The following links are designed to help you explore this latest edition of our catalog:

 

Don’t forget about this month’s DISCOUNTED ISSUES.

The links above will redirect to the latest catalog in approx. 30 days,

upon which time it will update to the most recent catalog.

From Waco to Brooklyn…

February 8, 2021 by · Leave a Comment 

Have you ever been thinking one thing and a moment later your mind has completely carried you down several rabbit holes and back up into a field far away? As you try to retrace your steps, you are utterly amazed at how you ever ended up where you did. I find history to be much the same. I may begin my historical trek in a tiny town in the mountains of Northern Pennsylvania, but before long I find I’ve meandered to the center of New York City. Such is the journey I took this snowy afternoon.
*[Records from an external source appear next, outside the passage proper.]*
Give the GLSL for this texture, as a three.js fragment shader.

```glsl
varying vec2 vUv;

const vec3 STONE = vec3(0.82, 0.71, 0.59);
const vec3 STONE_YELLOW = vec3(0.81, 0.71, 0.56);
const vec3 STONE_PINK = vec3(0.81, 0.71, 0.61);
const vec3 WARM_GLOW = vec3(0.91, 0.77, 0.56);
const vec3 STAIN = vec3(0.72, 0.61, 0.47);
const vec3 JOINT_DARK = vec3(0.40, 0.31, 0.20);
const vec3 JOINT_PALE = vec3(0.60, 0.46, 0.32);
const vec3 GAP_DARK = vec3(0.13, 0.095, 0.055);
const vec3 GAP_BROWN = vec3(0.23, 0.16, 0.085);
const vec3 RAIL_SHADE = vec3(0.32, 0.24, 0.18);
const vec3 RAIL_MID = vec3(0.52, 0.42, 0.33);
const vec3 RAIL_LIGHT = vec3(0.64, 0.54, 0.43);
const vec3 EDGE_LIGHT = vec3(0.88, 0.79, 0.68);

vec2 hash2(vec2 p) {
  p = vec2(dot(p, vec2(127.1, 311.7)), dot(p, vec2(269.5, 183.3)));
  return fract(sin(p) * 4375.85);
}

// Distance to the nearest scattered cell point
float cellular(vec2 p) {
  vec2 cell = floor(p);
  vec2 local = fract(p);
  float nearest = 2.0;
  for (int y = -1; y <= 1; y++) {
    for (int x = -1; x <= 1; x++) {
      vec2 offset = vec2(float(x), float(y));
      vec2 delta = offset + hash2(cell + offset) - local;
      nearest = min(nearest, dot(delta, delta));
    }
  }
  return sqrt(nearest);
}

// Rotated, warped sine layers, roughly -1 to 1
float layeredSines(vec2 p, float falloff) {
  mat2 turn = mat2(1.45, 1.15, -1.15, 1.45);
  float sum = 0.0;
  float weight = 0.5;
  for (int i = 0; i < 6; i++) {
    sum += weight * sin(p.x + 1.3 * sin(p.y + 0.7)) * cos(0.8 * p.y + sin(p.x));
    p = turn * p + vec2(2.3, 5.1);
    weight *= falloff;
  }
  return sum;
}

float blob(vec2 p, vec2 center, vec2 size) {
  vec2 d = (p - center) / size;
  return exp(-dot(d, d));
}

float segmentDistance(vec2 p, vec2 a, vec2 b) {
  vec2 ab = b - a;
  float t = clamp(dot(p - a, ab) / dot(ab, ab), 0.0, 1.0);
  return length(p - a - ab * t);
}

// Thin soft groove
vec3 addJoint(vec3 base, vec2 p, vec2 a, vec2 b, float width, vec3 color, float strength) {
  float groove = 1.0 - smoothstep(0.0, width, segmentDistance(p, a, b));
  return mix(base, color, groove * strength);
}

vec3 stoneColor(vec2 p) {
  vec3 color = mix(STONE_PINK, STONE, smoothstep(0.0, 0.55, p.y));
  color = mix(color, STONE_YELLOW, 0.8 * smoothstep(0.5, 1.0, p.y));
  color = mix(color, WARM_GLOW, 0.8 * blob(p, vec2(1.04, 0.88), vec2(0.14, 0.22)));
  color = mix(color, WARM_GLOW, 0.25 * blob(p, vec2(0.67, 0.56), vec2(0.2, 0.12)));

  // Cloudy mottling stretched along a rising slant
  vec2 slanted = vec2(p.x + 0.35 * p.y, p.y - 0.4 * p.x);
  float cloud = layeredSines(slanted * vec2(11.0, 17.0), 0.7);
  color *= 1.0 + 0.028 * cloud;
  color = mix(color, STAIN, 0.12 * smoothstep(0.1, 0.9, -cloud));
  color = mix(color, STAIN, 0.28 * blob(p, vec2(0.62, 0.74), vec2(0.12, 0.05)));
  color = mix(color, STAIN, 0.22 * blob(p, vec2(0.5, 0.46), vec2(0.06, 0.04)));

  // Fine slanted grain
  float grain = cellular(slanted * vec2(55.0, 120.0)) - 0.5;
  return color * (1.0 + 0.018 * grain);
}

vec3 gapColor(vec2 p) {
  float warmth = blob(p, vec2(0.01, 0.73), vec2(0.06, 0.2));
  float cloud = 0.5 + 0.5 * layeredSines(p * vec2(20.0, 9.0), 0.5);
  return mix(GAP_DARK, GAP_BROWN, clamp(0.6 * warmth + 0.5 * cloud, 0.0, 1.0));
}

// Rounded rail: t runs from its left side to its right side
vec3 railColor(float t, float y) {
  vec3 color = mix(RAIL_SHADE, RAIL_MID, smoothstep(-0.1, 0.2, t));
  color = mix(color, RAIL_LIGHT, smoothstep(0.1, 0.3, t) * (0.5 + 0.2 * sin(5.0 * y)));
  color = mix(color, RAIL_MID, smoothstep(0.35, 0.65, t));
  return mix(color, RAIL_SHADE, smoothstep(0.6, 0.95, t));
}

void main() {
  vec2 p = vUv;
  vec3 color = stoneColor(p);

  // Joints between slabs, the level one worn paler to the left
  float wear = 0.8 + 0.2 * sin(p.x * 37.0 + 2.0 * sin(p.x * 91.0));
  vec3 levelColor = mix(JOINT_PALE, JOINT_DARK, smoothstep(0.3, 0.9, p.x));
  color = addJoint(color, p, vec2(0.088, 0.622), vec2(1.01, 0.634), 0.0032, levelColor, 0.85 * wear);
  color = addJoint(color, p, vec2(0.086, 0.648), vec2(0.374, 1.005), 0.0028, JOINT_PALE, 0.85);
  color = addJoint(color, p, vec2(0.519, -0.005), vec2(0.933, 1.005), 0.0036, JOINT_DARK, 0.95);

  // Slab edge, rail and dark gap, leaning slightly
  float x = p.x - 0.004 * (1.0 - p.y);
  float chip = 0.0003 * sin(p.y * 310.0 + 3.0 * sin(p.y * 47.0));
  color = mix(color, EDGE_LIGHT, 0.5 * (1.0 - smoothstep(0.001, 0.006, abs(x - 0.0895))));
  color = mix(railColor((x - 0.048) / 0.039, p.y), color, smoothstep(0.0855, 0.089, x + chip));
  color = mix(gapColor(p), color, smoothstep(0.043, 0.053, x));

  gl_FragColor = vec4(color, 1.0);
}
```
Every day I drive past an old industrial complex in my mountain town Of Williamsport, PA.. The signage says, “Williamsport Wire Rope Company” and the factory yard is filled with enormous spools stacked about … a photographer’s fantasy for possible black and white images. This picturesque scene is what originally caught my attention on those many drives home. This particular day a rabbit trail led me to an exploration of what the wire cable produced in this factory would have been used for which quickly lead me to an engineer named John Augustus Roebling (1806 – 1869). John had owned the very first wire cable company, similar to the one in my town. Not satisfied to just produce these cables, his mind dreamt of the many, yet be discovered, uses those wires might  have … Voila ! … Suspension Bridges. As a suspension bridge designer and builder extraordinaire, he  was instrumental in creating the beautiful city of Pittsburgh which became known as “The City of Bridges”. From Pittsburgh to the Niagara River … from Waco to Brooklyn NY, this man took spools of wire cable and transformed each area he touched into a practical work of art. My rabbit trail reminds me that my local history can be the start of the very best future road trips. Whether your interests lie with new scientific discoveries, historical biographies or works of art, much of history can satisfy almost any inquisitive mind. I see a historical bridge excursion coming this spring… perhaps even from Waco to Brooklyn.

Announcing: Catalog #302 (for January, 2021) is now available…

January 4, 2021 by · Leave a Comment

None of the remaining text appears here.